## Required work
What lines of the material hold the string "bell"? Pull each of them out.
[Record extracts Boundary: Start]
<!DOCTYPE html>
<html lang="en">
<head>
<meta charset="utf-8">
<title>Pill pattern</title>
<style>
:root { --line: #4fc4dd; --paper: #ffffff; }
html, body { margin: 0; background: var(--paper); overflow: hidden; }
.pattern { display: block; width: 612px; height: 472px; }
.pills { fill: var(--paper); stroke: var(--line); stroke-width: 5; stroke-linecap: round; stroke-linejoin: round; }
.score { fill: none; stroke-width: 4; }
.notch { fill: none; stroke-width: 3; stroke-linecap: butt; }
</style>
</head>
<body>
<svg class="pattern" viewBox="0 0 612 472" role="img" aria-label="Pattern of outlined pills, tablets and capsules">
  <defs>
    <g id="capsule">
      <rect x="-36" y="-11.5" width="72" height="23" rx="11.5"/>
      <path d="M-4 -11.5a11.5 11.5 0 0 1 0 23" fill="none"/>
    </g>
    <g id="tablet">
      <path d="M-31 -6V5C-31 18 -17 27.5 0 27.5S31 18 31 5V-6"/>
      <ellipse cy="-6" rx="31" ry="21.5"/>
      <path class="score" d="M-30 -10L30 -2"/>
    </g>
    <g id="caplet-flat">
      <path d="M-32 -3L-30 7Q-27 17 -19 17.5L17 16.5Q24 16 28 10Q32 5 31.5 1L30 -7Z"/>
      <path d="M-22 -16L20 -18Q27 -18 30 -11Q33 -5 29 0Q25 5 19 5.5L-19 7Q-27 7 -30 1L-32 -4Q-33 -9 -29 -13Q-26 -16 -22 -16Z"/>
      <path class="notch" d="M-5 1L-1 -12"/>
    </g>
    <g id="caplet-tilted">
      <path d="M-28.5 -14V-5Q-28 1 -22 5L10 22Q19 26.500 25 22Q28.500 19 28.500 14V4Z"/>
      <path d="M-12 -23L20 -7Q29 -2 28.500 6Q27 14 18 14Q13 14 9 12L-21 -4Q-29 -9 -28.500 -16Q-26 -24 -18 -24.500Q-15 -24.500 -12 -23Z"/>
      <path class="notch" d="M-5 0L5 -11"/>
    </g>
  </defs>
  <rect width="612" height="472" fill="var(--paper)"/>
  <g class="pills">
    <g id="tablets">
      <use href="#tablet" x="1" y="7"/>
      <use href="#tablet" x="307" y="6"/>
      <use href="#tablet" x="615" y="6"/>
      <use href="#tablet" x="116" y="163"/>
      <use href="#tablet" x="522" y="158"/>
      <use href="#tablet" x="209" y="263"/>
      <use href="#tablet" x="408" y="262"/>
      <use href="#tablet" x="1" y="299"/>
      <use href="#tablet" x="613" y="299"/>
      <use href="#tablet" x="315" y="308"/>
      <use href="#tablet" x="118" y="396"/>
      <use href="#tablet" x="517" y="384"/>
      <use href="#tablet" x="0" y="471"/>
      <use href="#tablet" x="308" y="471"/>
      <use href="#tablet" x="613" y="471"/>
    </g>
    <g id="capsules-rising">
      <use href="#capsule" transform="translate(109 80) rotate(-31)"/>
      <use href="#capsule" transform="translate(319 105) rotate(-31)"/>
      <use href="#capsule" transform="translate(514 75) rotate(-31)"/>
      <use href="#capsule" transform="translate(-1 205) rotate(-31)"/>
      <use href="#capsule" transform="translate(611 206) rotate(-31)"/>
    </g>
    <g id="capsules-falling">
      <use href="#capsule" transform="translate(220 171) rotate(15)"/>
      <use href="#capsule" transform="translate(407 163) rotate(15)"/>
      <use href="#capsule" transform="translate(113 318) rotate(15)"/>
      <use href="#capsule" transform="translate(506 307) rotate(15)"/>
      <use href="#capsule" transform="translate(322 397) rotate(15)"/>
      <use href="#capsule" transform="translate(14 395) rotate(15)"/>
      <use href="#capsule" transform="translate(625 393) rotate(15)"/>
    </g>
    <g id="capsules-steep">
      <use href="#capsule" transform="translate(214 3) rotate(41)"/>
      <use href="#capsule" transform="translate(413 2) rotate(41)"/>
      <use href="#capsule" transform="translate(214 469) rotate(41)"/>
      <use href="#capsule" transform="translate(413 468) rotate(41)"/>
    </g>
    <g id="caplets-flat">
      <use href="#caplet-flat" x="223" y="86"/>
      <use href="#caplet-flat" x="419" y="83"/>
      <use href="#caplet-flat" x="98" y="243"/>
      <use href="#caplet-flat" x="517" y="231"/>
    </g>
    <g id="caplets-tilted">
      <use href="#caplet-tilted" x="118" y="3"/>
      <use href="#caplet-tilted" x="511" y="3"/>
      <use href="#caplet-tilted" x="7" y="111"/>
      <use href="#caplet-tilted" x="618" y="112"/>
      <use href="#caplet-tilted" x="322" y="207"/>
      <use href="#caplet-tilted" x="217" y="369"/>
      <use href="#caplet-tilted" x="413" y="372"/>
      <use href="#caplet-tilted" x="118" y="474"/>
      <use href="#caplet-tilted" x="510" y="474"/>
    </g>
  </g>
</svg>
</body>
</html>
[Record extracts Boundary: End]
[Record extracts Boundary: Start]
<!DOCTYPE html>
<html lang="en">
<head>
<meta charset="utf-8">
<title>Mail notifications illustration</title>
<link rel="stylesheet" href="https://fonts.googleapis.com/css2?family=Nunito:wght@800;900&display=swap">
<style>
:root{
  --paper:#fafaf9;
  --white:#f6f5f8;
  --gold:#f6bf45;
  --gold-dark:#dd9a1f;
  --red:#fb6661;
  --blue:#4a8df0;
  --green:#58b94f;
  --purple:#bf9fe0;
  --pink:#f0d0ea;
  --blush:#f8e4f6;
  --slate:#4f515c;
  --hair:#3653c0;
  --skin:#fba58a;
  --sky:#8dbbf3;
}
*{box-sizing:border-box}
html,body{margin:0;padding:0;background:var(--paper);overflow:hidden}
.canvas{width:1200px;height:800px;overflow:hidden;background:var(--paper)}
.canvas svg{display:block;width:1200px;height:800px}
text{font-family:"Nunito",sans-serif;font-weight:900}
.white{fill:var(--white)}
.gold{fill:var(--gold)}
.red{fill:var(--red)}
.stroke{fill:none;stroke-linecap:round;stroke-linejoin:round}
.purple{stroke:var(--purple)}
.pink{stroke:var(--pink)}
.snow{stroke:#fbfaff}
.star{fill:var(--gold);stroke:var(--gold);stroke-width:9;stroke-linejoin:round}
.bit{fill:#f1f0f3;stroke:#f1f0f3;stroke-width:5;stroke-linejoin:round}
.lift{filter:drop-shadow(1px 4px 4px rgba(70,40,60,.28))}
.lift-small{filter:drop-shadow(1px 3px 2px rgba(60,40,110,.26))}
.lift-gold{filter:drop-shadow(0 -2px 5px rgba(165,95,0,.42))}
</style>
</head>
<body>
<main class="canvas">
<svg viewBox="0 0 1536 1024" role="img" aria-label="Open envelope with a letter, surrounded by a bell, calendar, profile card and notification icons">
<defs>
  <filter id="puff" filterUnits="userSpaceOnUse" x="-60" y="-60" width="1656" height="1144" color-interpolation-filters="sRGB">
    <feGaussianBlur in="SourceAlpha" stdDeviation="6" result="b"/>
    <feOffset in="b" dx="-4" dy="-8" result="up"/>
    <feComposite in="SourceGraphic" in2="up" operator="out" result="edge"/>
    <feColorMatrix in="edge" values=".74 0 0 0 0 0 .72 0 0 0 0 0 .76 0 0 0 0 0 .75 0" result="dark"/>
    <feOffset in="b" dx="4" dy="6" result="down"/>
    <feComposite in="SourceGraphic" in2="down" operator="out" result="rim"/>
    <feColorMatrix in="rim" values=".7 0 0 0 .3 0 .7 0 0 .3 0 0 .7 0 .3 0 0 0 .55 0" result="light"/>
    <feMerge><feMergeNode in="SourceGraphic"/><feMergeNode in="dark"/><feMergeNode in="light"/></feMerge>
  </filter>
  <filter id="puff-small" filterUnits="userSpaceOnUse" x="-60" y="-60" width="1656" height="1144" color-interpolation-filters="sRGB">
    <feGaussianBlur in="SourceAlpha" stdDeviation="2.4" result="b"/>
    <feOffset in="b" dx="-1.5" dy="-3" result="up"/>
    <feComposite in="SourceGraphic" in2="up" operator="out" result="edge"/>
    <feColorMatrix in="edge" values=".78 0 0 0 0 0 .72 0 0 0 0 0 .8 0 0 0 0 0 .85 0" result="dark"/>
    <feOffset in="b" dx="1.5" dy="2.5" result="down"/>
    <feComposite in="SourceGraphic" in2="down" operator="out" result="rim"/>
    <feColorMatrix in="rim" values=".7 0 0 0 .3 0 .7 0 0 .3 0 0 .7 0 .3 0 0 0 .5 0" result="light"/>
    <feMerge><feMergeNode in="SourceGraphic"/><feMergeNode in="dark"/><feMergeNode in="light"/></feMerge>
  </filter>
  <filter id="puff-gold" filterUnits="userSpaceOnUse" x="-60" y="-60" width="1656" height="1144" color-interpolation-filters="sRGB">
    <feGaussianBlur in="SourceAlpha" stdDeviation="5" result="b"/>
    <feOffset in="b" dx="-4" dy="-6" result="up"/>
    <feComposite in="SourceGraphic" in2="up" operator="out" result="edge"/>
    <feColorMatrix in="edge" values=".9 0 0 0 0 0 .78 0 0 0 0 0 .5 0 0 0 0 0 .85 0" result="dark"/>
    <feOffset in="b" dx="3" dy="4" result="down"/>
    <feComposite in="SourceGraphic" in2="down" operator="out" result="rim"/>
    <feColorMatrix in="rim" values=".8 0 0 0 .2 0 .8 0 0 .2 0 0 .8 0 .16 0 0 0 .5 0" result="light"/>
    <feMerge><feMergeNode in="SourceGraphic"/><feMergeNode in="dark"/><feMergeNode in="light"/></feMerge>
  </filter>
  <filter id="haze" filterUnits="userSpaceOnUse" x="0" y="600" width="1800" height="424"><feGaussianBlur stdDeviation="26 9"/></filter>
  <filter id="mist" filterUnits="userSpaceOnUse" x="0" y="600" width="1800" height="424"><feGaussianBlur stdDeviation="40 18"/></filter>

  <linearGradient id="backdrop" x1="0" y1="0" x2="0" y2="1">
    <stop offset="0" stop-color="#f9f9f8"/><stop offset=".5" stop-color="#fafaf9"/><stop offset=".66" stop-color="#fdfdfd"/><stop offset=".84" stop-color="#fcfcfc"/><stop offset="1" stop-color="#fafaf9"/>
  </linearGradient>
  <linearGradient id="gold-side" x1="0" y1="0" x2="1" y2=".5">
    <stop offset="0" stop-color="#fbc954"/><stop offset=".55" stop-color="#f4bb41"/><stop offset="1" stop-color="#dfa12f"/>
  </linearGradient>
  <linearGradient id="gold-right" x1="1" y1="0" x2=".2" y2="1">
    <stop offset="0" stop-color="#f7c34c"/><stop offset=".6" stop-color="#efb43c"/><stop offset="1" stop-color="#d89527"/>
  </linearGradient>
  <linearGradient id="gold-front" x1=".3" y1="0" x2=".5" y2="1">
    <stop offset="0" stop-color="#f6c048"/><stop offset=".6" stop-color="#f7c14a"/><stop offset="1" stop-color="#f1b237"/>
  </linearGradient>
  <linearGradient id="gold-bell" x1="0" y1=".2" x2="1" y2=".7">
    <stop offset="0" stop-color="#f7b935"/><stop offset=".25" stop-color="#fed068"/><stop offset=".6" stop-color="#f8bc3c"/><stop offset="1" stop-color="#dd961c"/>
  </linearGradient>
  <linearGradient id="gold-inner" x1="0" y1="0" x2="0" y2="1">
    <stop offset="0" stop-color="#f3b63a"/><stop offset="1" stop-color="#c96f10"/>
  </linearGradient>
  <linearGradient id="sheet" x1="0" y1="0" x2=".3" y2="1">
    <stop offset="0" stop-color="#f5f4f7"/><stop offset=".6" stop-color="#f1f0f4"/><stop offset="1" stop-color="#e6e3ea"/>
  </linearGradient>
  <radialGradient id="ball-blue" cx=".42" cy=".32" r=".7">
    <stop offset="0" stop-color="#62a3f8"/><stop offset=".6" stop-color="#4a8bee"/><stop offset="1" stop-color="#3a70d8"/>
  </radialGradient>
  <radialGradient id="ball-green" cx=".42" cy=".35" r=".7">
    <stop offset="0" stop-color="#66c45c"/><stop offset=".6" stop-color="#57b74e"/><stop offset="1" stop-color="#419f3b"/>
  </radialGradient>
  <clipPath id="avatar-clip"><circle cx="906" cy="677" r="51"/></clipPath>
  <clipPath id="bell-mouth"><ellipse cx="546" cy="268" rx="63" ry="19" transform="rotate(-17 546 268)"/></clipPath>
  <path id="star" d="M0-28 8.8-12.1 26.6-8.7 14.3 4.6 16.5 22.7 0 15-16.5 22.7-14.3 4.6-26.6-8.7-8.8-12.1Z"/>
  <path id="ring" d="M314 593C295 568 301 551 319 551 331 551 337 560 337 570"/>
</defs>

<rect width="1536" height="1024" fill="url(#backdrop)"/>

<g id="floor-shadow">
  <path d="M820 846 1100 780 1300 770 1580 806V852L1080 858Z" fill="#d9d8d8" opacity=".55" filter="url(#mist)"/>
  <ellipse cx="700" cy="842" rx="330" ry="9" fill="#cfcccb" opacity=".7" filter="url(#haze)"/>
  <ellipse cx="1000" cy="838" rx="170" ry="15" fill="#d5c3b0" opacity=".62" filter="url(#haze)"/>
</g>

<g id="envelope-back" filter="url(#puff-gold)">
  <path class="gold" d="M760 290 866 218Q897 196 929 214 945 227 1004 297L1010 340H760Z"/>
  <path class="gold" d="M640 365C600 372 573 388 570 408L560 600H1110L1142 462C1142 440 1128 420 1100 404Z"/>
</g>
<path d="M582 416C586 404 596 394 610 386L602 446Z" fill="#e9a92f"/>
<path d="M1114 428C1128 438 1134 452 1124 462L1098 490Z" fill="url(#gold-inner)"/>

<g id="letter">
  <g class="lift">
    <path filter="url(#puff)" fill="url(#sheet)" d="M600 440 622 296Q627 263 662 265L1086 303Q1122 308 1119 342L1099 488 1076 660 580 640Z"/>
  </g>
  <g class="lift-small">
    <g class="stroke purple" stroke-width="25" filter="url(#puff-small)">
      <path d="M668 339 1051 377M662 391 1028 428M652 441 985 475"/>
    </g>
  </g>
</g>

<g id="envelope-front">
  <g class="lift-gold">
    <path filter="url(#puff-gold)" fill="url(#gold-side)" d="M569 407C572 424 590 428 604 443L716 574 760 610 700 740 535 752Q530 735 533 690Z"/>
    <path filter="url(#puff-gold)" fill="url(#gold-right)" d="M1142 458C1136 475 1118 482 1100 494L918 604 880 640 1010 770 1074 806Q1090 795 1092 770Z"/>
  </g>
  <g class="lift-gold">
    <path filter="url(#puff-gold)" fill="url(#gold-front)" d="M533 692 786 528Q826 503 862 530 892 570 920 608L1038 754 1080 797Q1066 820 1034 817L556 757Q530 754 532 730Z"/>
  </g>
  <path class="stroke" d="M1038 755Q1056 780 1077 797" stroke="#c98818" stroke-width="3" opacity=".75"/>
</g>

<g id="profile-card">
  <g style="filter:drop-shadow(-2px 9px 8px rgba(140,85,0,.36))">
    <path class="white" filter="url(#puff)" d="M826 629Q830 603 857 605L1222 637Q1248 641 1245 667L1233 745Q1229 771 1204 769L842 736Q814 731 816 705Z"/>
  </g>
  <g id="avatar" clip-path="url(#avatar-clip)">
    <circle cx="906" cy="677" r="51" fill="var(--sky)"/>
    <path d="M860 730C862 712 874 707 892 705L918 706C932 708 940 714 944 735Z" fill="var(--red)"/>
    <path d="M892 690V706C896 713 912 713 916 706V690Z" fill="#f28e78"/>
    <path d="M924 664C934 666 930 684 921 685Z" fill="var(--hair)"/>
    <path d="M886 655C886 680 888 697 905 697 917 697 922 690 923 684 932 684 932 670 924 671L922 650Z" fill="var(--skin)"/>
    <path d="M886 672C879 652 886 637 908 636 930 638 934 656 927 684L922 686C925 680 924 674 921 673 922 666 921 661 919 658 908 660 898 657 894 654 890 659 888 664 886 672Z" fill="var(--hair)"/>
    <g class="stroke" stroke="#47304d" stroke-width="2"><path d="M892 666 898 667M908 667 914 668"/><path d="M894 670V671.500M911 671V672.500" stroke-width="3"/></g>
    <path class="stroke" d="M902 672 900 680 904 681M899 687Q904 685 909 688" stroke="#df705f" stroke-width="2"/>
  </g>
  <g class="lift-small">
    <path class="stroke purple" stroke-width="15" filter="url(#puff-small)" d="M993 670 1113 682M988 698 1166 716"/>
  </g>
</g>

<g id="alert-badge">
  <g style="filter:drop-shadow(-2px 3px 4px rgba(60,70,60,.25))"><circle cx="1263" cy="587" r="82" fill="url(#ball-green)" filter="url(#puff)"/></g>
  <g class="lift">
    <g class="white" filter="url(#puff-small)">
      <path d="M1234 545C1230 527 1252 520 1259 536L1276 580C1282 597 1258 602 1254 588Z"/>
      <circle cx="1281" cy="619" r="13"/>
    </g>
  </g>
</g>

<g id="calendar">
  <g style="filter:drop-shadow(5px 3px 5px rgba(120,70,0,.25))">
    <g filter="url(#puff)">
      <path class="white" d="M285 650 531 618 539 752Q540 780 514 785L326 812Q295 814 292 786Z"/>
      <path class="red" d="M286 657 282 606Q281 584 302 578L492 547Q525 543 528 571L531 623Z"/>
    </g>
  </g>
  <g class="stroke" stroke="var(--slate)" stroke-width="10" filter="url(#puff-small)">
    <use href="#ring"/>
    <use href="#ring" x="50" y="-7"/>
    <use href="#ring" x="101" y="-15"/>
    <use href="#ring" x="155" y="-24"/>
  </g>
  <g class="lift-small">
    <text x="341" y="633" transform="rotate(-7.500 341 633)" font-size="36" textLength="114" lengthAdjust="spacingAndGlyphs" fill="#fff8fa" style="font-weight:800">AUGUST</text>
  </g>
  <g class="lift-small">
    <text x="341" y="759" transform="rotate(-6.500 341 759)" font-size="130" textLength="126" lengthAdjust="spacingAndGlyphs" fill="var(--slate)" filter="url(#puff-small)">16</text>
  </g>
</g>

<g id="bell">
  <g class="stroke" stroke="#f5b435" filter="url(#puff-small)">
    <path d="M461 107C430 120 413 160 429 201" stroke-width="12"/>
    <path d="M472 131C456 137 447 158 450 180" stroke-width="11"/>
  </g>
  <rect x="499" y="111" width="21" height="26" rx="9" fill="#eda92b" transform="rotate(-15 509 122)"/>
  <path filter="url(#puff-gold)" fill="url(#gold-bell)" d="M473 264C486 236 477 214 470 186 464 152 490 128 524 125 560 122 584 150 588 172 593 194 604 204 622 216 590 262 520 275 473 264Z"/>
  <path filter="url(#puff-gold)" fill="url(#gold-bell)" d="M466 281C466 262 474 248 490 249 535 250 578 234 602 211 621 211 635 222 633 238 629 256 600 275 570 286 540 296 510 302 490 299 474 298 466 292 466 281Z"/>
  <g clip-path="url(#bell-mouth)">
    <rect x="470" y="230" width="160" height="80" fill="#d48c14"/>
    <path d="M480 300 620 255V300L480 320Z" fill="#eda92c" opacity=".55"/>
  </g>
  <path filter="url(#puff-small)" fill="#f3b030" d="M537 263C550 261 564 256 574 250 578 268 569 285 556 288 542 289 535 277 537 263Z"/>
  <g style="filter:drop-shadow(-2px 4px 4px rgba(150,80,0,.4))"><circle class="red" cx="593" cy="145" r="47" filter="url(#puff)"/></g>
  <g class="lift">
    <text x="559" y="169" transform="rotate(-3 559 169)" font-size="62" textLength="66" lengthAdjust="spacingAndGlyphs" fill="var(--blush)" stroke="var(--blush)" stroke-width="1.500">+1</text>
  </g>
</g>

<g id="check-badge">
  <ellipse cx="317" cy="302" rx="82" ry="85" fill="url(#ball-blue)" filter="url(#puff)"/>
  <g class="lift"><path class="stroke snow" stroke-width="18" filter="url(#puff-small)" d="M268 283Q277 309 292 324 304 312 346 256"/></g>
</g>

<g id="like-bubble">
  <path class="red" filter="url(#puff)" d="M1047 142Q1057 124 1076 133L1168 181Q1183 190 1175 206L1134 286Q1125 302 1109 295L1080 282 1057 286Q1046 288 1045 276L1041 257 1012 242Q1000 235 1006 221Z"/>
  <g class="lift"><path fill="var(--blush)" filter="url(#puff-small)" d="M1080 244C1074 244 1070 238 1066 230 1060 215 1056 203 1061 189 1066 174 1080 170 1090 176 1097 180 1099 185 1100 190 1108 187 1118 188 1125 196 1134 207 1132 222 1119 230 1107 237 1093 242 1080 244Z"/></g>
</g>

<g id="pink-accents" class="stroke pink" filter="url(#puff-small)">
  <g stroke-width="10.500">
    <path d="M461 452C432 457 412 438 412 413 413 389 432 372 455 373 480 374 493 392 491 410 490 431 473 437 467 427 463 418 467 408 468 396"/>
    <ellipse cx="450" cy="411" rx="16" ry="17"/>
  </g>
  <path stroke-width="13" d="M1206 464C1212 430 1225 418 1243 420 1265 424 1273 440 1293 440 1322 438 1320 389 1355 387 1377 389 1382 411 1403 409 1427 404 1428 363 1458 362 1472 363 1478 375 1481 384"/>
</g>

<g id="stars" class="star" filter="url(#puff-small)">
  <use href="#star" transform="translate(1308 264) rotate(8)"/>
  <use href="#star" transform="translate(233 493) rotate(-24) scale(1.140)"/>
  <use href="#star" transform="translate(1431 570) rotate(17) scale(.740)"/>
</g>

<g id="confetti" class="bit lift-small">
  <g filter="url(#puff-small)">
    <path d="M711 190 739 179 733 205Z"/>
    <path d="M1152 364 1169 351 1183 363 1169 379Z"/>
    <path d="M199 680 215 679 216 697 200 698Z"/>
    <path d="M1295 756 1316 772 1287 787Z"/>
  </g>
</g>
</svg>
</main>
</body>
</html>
[Record extracts Boundary: End]
## Response box
<svg viewBox="0 0 1536 1024" role="img" aria-label="Open envelope with a letter, surrounded by a bell, calendar, profile card and notification icons">
  <linearGradient id="gold-bell" x1="0" y1=".2" x2="1" y2=".7">
  <clipPath id="bell-mouth"><ellipse cx="546" cy="268" rx="63" ry="19" transform="rotate(-17 546 268)"/></clipPath>
<g id="bell">
  <path filter="url(#puff-gold)" fill="url(#gold-bell)" d="M473 264C486 236 477 214 470 186 464 152 490 128 524 125 560 122 584 150 588 172 593 194 604 204 622 216 590 262 520 275 473 264Z"/>
  <path filter="url(#puff-gold)" fill="url(#gold-bell)" d="M466 281C466 262 474 248 490 249 535 250 578 234 602 211 621 211 635 222 633 238 629 256 600 275 570 286 540 296 510 302 490 299 474 298 466 292 466 281Z"/>
  <g clip-path="url(#bell-mouth)">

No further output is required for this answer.